I look around and see topics on this Mac web that I donâ€™t see other writers covering; and when they are covered, I feel that certain perspectives still arenâ€™t addressed or represented. No, I donâ€™t just mean a black perspective, either. I mean “perspective” in the widest sense of the word
It seems that my writing has a habit of pissing people off. Apple has a way of pissing people off. Many of us were POâ€™d about the round mouse from Day One and see the new Optical Mouse as proof positive that we “hockey-puck” bashers and other Apple naysayers were right. Donâ€™t you feel vindicated?

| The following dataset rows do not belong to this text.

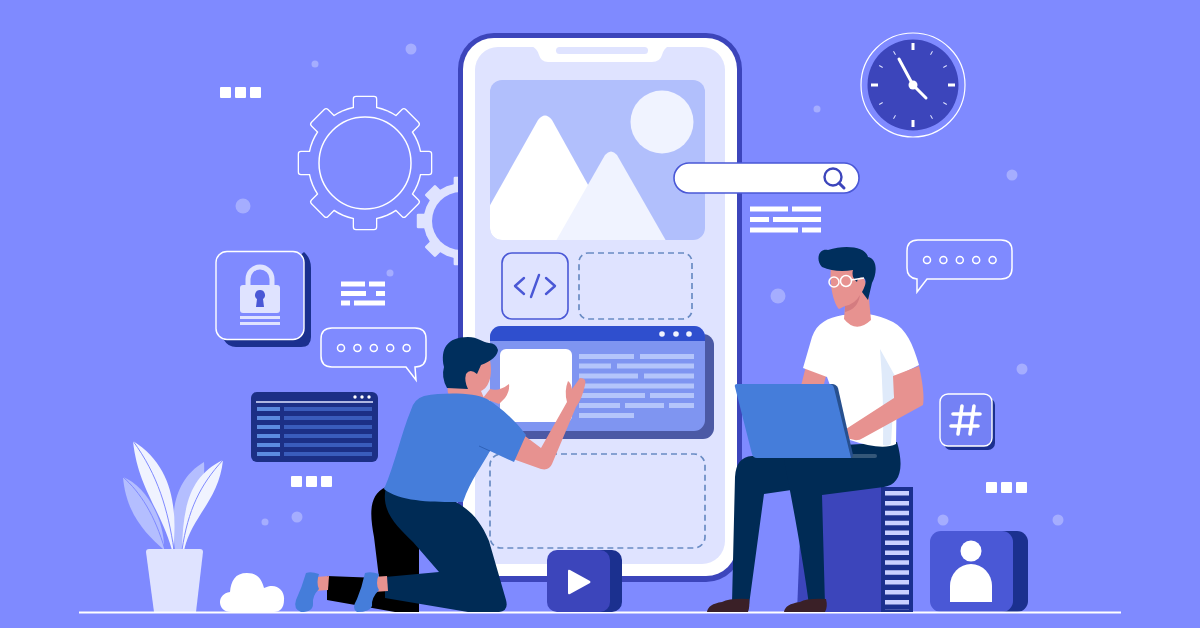
<!DOCTYPE html>
<html lang="en">
<head>
<meta charset="utf-8">
<title>App design illustration</title>
<style>
:root {
  --sky: #7f8aff;
  --dot: #a5adff;
  --white: #ffffff;
  --mist: #dfe3ff;
  --ice: #f0f3ff;
  --haze: #b1bffc;
  --indigo: #3c45bb;
  --royal: #4a58d6;
  --cobalt: #2f4fce;
  --deep: #1b308f;
  --window: #7f95f1;
  --line: #b4c5fb;
  --shirt: #457dda;
  --navy: #002b55;
  --hair: #002f5d;
  --skin: #e79290;
  --shoe: #3a2027;
  --dash: #6a8cc4;
}
html, body { margin: 0; background: var(--sky); overflow: hidden; }
svg { display: block; width: 1200px; height: 628px; }
.sky { fill: var(--sky); } .dot { fill: var(--dot); } .white { fill: var(--white); }
.mist { fill: var(--mist); } .ice { fill: var(--ice); } .haze { fill: var(--haze); }
.indigo { fill: var(--indigo); } .royal { fill: var(--royal); } .cobalt { fill: var(--cobalt); }
.deep { fill: var(--deep); } .shirt { fill: var(--shirt); } .navy { fill: var(--navy); }
.hair { fill: var(--hair); } .skin { fill: var(--skin); } .shoe { fill: var(--shoe); }
.outline { fill: none; stroke: var(--white); stroke-width: 1.5; }
.bold { fill: none; stroke: var(--white); stroke-width: 4; stroke-linecap: round; stroke-linejoin: round; }
.code { fill: none; stroke: var(--royal); stroke-width: 2.4; stroke-linecap: round; stroke-linejoin: round; }
.dashed { fill: none; stroke: var(--dash); stroke-width: 1.7; stroke-dasharray: 6 4; }
.copy { fill: none; stroke: var(--line); stroke-width: 5; }
.fold { fill: none; stroke: var(--sky); stroke-width: 1; }
</style>
</head>
<body>
<svg viewBox="0 0 1200 628" role="img" aria-label="Two designers building a mobile app interface around a giant phone">
  <defs>
    <g id="gear">
      <circle r="56"/>
      <g id="gear-teeth">
        <rect x="-11" y="-66" width="22" height="132" rx="2"/>
        <rect x="-66" y="-11" width="132" height="22" rx="2"/>
      </g>
      <use href="#gear-teeth" transform="rotate(45)"/>
    </g>
    <g id="three-squares" class="white">
      <rect width="11" height="11" rx="1"/><rect x="15" width="11" height="11" rx="1"/><rect x="30" width="11" height="11" rx="1"/>
    </g>
    <g id="typing" class="outline">
      <circle r="3.5"/><circle cx="16.4" r="3.5"/><circle cx="32.8" r="3.5"/><circle cx="49.2" r="3.5"/><circle cx="65.6" r="3.5"/>
    </g>
    <g id="clock-marks">
      <path d="M0-42V-35M0 35V42" stroke="#fff" stroke-width="3"/>
      <path id="clock-minor" d="M0-39V-35M0 35V39" stroke="#dfe3ff" stroke-width="1" transform="rotate(30)"/>
      <path d="M0-39V-35M0 35V39" stroke="#dfe3ff" stroke-width="1" transform="rotate(60)"/>
    </g>
    <clipPath id="photo-frame"><rect x="490" y="80" width="215" height="160" rx="12"/></clipPath>
    <clipPath id="window-frame"><rect x="490" y="326" width="215" height="105" rx="11"/></clipPath>
  </defs>

  <rect class="sky" width="1200" height="628"/>

  <g id="floating-dots" class="dot">
    <circle cx="411" cy="49" r="5.5"/><circle cx="315" cy="64" r="3.5"/><circle cx="243" cy="206" r="7.5"/>
    <circle cx="390" cy="273" r="3.5"/><circle cx="297" cy="517" r="5.5"/><circle cx="265" cy="522" r="3.5"/>
    <circle cx="817" cy="109" r="3.5"/><circle cx="1012" cy="175" r="5.5"/><circle cx="778" cy="296" r="7.5"/>
    <circle cx="1022" cy="369" r="5.5"/><circle cx="943" cy="520" r="5.5"/><circle cx="1058" cy="520" r="5.5"/>
  </g>
  <use href="#three-squares" x="220" y="87"/>
  <use href="#three-squares" x="291" y="476"/>
  <use href="#three-squares" x="986" y="482"/>

  <g id="gears">
    <g transform="translate(365 163)">
      <use href="#gear" fill="#fff" stroke="#fff" stroke-width="2.6"/>
      <use href="#gear" class="sky"/>
      <circle class="outline" r="46"/>
    </g>
    <g transform="translate(461 221)">
      <use href="#gear" class="mist" transform="scale(.67)"/>
      <circle class="sky" r="29"/>
    </g>
  </g>

  <g id="phone">
    <rect class="indigo" x="458" y="33" width="284" height="549" rx="36"/>
    <rect class="white" x="463" y="38" width="274" height="538" rx="31"/>
    <rect class="mist" x="475" y="47" width="250" height="517" rx="23"/>
    <path class="white" d="M531 46H669Q664 48 662 55Q660 62 652 62H548Q541 62 539 55Q537 48 531 46Z"/>
    <rect class="mist" x="556" y="47" width="92" height="7" rx="3.5"/>
    <g id="image-card" clip-path="url(#photo-frame)">
      <rect class="haze" x="490" y="80" width="215" height="160"/>
      <circle class="ice" cx="662" cy="122" r="31.5"/>
      <path class="white" d="M467 246L538 120Q545 111 552 120L622 246Z"/>
      <path class="ice" d="M553 246L605 155Q611 148 617 155L669 246Z"/>
    </g>
    <rect x="502" y="253" width="66" height="66" rx="10" fill="none" stroke="#4a58d6" stroke-width="1.6"/>
    <path class="code" d="M524 278L515 286L524 294M546 278L555 286L546 294M539 275L531 297"/>
    <rect class="dashed" x="579" y="253" width="113" height="66" rx="9"/>
    <rect class="dashed" x="490" y="454" width="215" height="94" rx="11"/>
  </g>

  <g id="browser-window">
    <rect x="498" y="334" width="216" height="105" rx="11" fill="#4b59a5"/>
    <g clip-path="url(#window-frame)">
      <rect x="490" y="326" width="215" height="105" fill="#7f95f1"/>
      <rect class="cobalt" x="490" y="326" width="215" height="15"/>
    </g>
    <g class="ice"><circle cx="662" cy="334" r="2.8"/><circle cx="676" cy="334" r="2.8"/><circle cx="689" cy="334" r="2.8"/></g>
    <path class="copy" d="M579 356.500H634M640 356.500H694M579 366H611M617 366H694M579 376H638M644 376H694M579 386H694M579 395.500H645M650 395.500H694M579 405.500H620M625 405.500H664M669 405.500H694M579 415.500H634"/>
    <rect class="white" x="500" y="349" width="72" height="73" rx="6"/>
  </g>

  <g id="search-bar">
    <rect x="674" y="163" width="185" height="30" rx="15" fill="#fff" stroke="#4a58d6" stroke-width="1.6"/>
    <circle cx="833" cy="177" r="8.500" fill="none" stroke="#3c45bb" stroke-width="2.400"/>
    <path d="M839 183L844 188" stroke="#3c45bb" stroke-width="3" stroke-linecap="round"/>
  </g>
  <g id="text-lines" fill="none" stroke="#fff" stroke-width="5">
    <path d="M750 209H788M792 209H821M750 219.500H769M773 219.500H821M750 230H798M802 230H821"/>
    <path d="M341 284H365M369 284H385M341 293.500H366M376 293.500H385M341 303H350M354 303H385"/>
  </g>

  <g id="clock" transform="translate(913 85)">
    <circle class="outline" r="52" style="stroke-width:1.2"/>
    <circle class="indigo" r="45.500"/>
    <use href="#clock-marks"/><use href="#clock-marks" transform="rotate(90)"/>
    <path d="M0 0L-14-26M0 0L13 13" stroke="#fff" stroke-width="3" stroke-linecap="round"/>
    <circle class="white" r="4.500"/>
  </g>

  <g id="speech-bubbles">
    <path class="outline" d="M332 328H415Q426 328 426 339V356Q426 367 415 367L416 380L406 367H332Q321 367 321 356V339Q321 328 332 328Z"/>
    <use href="#typing" x="341" y="348"/>
    <path class="outline" d="M918 240H1001Q1012 240 1012 251V268Q1012 279 1001 279H927L917 292V279Q907 278 907 268V251Q907 240 918 240Z"/>
    <use href="#typing" x="927" y="260"/>
  </g>

  <g id="lock-tile">
    <path class="deep" d="M216 330L304 252Q311 258 311 268V337Q311 347 301 347H236Q228 347 224 340Z"/>
    <rect x="216" y="251.500" width="88" height="88" rx="11" fill="#7f8aff" stroke="#fff" stroke-width="1.400"/>
    <path d="M248 287V279A12 12 0 0 1 272 279V287" fill="none" stroke="#dfe3ff" stroke-width="5"/>
    <rect class="mist" x="240" y="285" width="40" height="28" rx="3"/>
    <path class="royal" d="M260 290A5 5 0 0 1 263 299L264 307H256L257 299A5 5 0 0 1 260 290Z"/>
    <path d="M240 317.500H280M240 323.500H280" stroke="#dfe3ff" stroke-width="3"/>
  </g>

  <g id="code-panel">
    <rect x="251" y="392" width="127" height="70" rx="6" fill="#1c2f86"/>
    <path d="M256 402H373" stroke="#dfe3ff" stroke-width="1.500"/>
    <g class="white"><circle cx="355" cy="397" r="1.700"/><circle cx="362" cy="397" r="1.700"/><circle cx="369" cy="397" r="1.700"/></g>
    <path d="M257 409H280M257 418H280M257 427H280M257 436H280M257 445H280M257 454H280" stroke="#5c8be0" stroke-width="4"/>
    <path d="M284 409H372M284 418H372M284 427H372M284 436H372M284 445H372M284 454H372" stroke="#3a5cbc" stroke-width="4"/>
  </g>

  <g id="hash-tile">
    <rect class="deep" x="944" y="398" width="51" height="52" rx="7"/>
    <rect x="940" y="394" width="52" height="52" rx="8" fill="#7481f5" stroke="#fff" stroke-width="1.400"/>
    <path class="bold" style="stroke-width:3.600" d="M962 406L958 434M974 406L970 434M953 414H980M951 426H978"/>
  </g>

  <g id="profile-tile">
    <rect class="deep" x="944" y="531" width="84" height="81" rx="11"/>
    <rect class="royal" x="930" y="531" width="83" height="81" rx="11"/>
    <circle class="white" cx="971" cy="551" r="10.500"/>
    <path class="white" d="M950 602V586A21 22 0 0 1 992 586V602Z"/>
  </g>

  <g id="plant">
    <g fill="#b4beff">
      <path d="M164 550C165 520 146 486 123 477C126 514 146 534 164 550Z"/>
      <path d="M175 550C170 512 174 480 204 462C206 495 193 514 184 550Z"/>
    </g>
    <g class="ice">
      <path d="M173 550C178 508 172 465 133 441C138 488 160 508 172 550Z"/>
      <path d="M182 550C183 505 190 476 223 460C219 500 192 516 184 550Z"/>
    </g>
    <path class="fold" d="M174 550C168 510 158 475 133 441M182 550C188 510 200 485 223 460M165 550C155 515 140 492 123 477"/>
    <path class="mist" d="M149 549H200Q203 549 203 552L196 612H154L146 552Q146 549 149 549Z"/>
  </g>
  <path id="cloud" class="white" d="M231 612C217 612 216 594 230 592C231 581 235 573 247 573C258 573 262 580 264 588C276 582 285 590 284 600C284 608 280 612 274 612Z"/>

  <path id="ground" d="M79 612.500H1121" stroke="#fff" stroke-width="2"/>

  <g id="play-tile">
    <rect class="deep" x="560" y="550" width="62" height="62" rx="10"/>
    <rect class="indigo" x="547" y="550" width="63" height="62" rx="10"/>
    <path class="white" d="M568 571Q568 569 570 570L590 581Q591 582 590 583L570 594Q568 595 568 593Z"/>
  </g>

  <g id="kneeling-designer">
    <path d="M386 487C368 495 370 515 374 537L379 578L327 576V600L395 612H419V540Z" fill="#000"/>
    <path class="skin" d="M316 577L329 576L328 590L314 591Z"/>
    <path class="shirt" d="M306 573Q311 571 319 574Q316 583 319 589Q312 596 313 604Q313 612 301 612Q293 609 296 600Q302 587 306 573Z"/>
    <path class="navy" d="M386 487C380 512 398 527 413 542L439 572L385 577V598L468 612H499Q509 611 506 600L489 541C480 519 468 508 452 500Z"/>
    <path class="skin" d="M373 577L387 576L388 591L373 592Z"/>
    <path class="shirt" d="M365 573Q371 571 379 574Q375 584 379 590Q371 598 372 606Q370 612 357 612Q351 609 357 599Q362 587 365 573Z"/>
    <path class="skin" d="M448 386C446 398 452 396 462 396L484 398L481 391C489 388 494 374 489 356L468 360Z"/>
    <path class="hair" d="M447 388Q441 377 444 367C440 349 447 337 468 337C478 337 482 342 489 343Q496 343 498 350Q497 359 481 365L477 374Q470 368 466 374Q464 381 468 389Z"/>
    <path class="skin" d="M483 398L490 389Q499 392 509 384Q510 391 505 398L499 404Z"/>
    <path class="skin" d="M513 459L525 436L541 448L567 402Q564 391 568 381Q571 383 572 389L580 378Q587 378 585 385Q582 399 576 407L552 464Q549 471 541 469Z"/>
    <path class="shirt" d="M424 396C446 392 475 393 487 399C499 406 515 420 526 435L514 462L490 451C482 466 471 479 463 502C440 502 401 503 384 489C395 464 401 434 411 410Q414 399 424 396Z"/>
    <path d="M490 451L479 446" stroke="#2f62b8" stroke-width="1"/>
  </g>

  <g id="seated-developer">
    <path class="indigo" d="M797 612L802 487H884V612Z"/>
    <rect class="deep" x="881" y="487" width="32" height="125"/>
    <path d="M897 491V610" fill="none" stroke="#c9d0ff" stroke-width="24" stroke-dasharray="4.500 5.400"/>
    <path class="navy" d="M822 452L752 456Q736 457 735 477L732 603L749 605L764 494L805 488Z"/>
    <path class="navy" d="M784 460C784 452 806 455 826 446L897 442C905 470 899 485 884 487L822 495L825 605H809C803 560 793 505 784 460Z"/>
    <path class="shoe" d="M707 612Q708 604 722 602Q730 598 749 599Q750 607 748 612Z"/>
    <path class="shoe" d="M784 612Q785 604 800 602Q807 598 826 599Q828 607 825 612Z"/>
    <path class="skin" d="M806 366L801 386L823 388L827 372Z"/>
    <path class="white" d="M843 315C827 318 817 323 812 337L803 368L827 377L850 440Q882 451 896 444L897 376L919 365C913 344 906 329 893 322Q881 316 868 314Z"/>
    <path d="M880 349L895 376L891 444Q888 447 883 445Q884 400 880 349Z" fill="#dfeafa"/>
    <path class="skin" d="M893 376L919 366Q925 393 923 405L863 438Q856 443 846 437V429L894 398Z"/>
    <path class="skin" d="M831 267C829 286 834 304 839 309L845 306L844 319Q856 334 871 320L868 289L860 268Z"/>
    <path d="M845 306Q855 304 860 295Q858 309 845 312Z" fill="#d47c80"/>
    <path class="hair" d="M822 267C815 259 819 248 828 250C846 244 866 247 868 257C878 259 877 274 872 283L868 300L862 292Q868 281 864 278Q858 276 857 282Q851 277 853 270Q836 273 822 267Z"/>
    <g class="outline"><circle cx="834" cy="282" r="5"/><circle cx="846" cy="281" r="5.500"/><path d="M851 280L864 278"/></g>
    <path d="M850 456H875" stroke="#345779" stroke-width="4" stroke-linecap="round"/>
    <path d="M738 384H832Q836 384 838 388L853 455Q853 458 850 458H760Z" fill="#27508f"/>
    <path class="shirt" d="M737 384H829Q833 384 834 388L851 458H757Q753 458 752 454L735 387Q734 384 737 384Z"/>
  </g>
</svg>
</body>
</html>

I believe that Apple was successful in the saga of the round mouse. In many ways it was more ergonomic than previous Apple mice — if you knew how to use it. Most importantly, I believe that the round mouse represents the fact that Apple isnâ€™t afraid of trying something new, even at the risk of supposed failure. In that regard, the final analysis should reveal that the round mouse wasnâ€™t a failure. Failure would mean that no one liked it.
The success is that there were just as many people out that who loved it as hated it. No ambivalence here!
(If you want to see true failure, go read everything you can find on a product called “Microsoft Bob.”)
To thine ownself be trueâ€¦
To my critics: I have no intention to change my writing. To do so would signify my not being true to myself. To Appleâ€™s critics: I doubt if Apple will ever do a poll before releasing a new product (not to the pitiful extent that Bill Clinton seems to operate, anyhow). Such actions would undoubtedly prevent many cutting-edge products from ever coming to market.
I have my opinions on whether or not Apple is doing what needs to be done, whether or not the current product line is good enough. But my opinion really doesnâ€™t matter one whit in the grand scheme of things. Neither does yours.
If Apple had followed my advice (or yours) over the last two years, the company would have long ago gone the way of the dodo, or the eight-track tape, or the NeXT Cube (oops, did I say that out loud?). Instead, the company is enjoying a revived celebrity and market influence unseen in ages.
I donâ€™t have the readership and following of an Ihnatko, but I canâ€™t complain. I wonder if I would enjoy a greater readership if Iâ€™d cranked out writing less influenced by my wry, cynical look on the world — Iâ€™ll never know. All I know is that I, and Apple, probably have smaller marketshare than what is possible if we “played by the rules.”
When I look back over what Iâ€™ve done — and what Apple has done — I am satisfied and can honestly say that Iâ€™d prefer it no other way.
Critics be damned.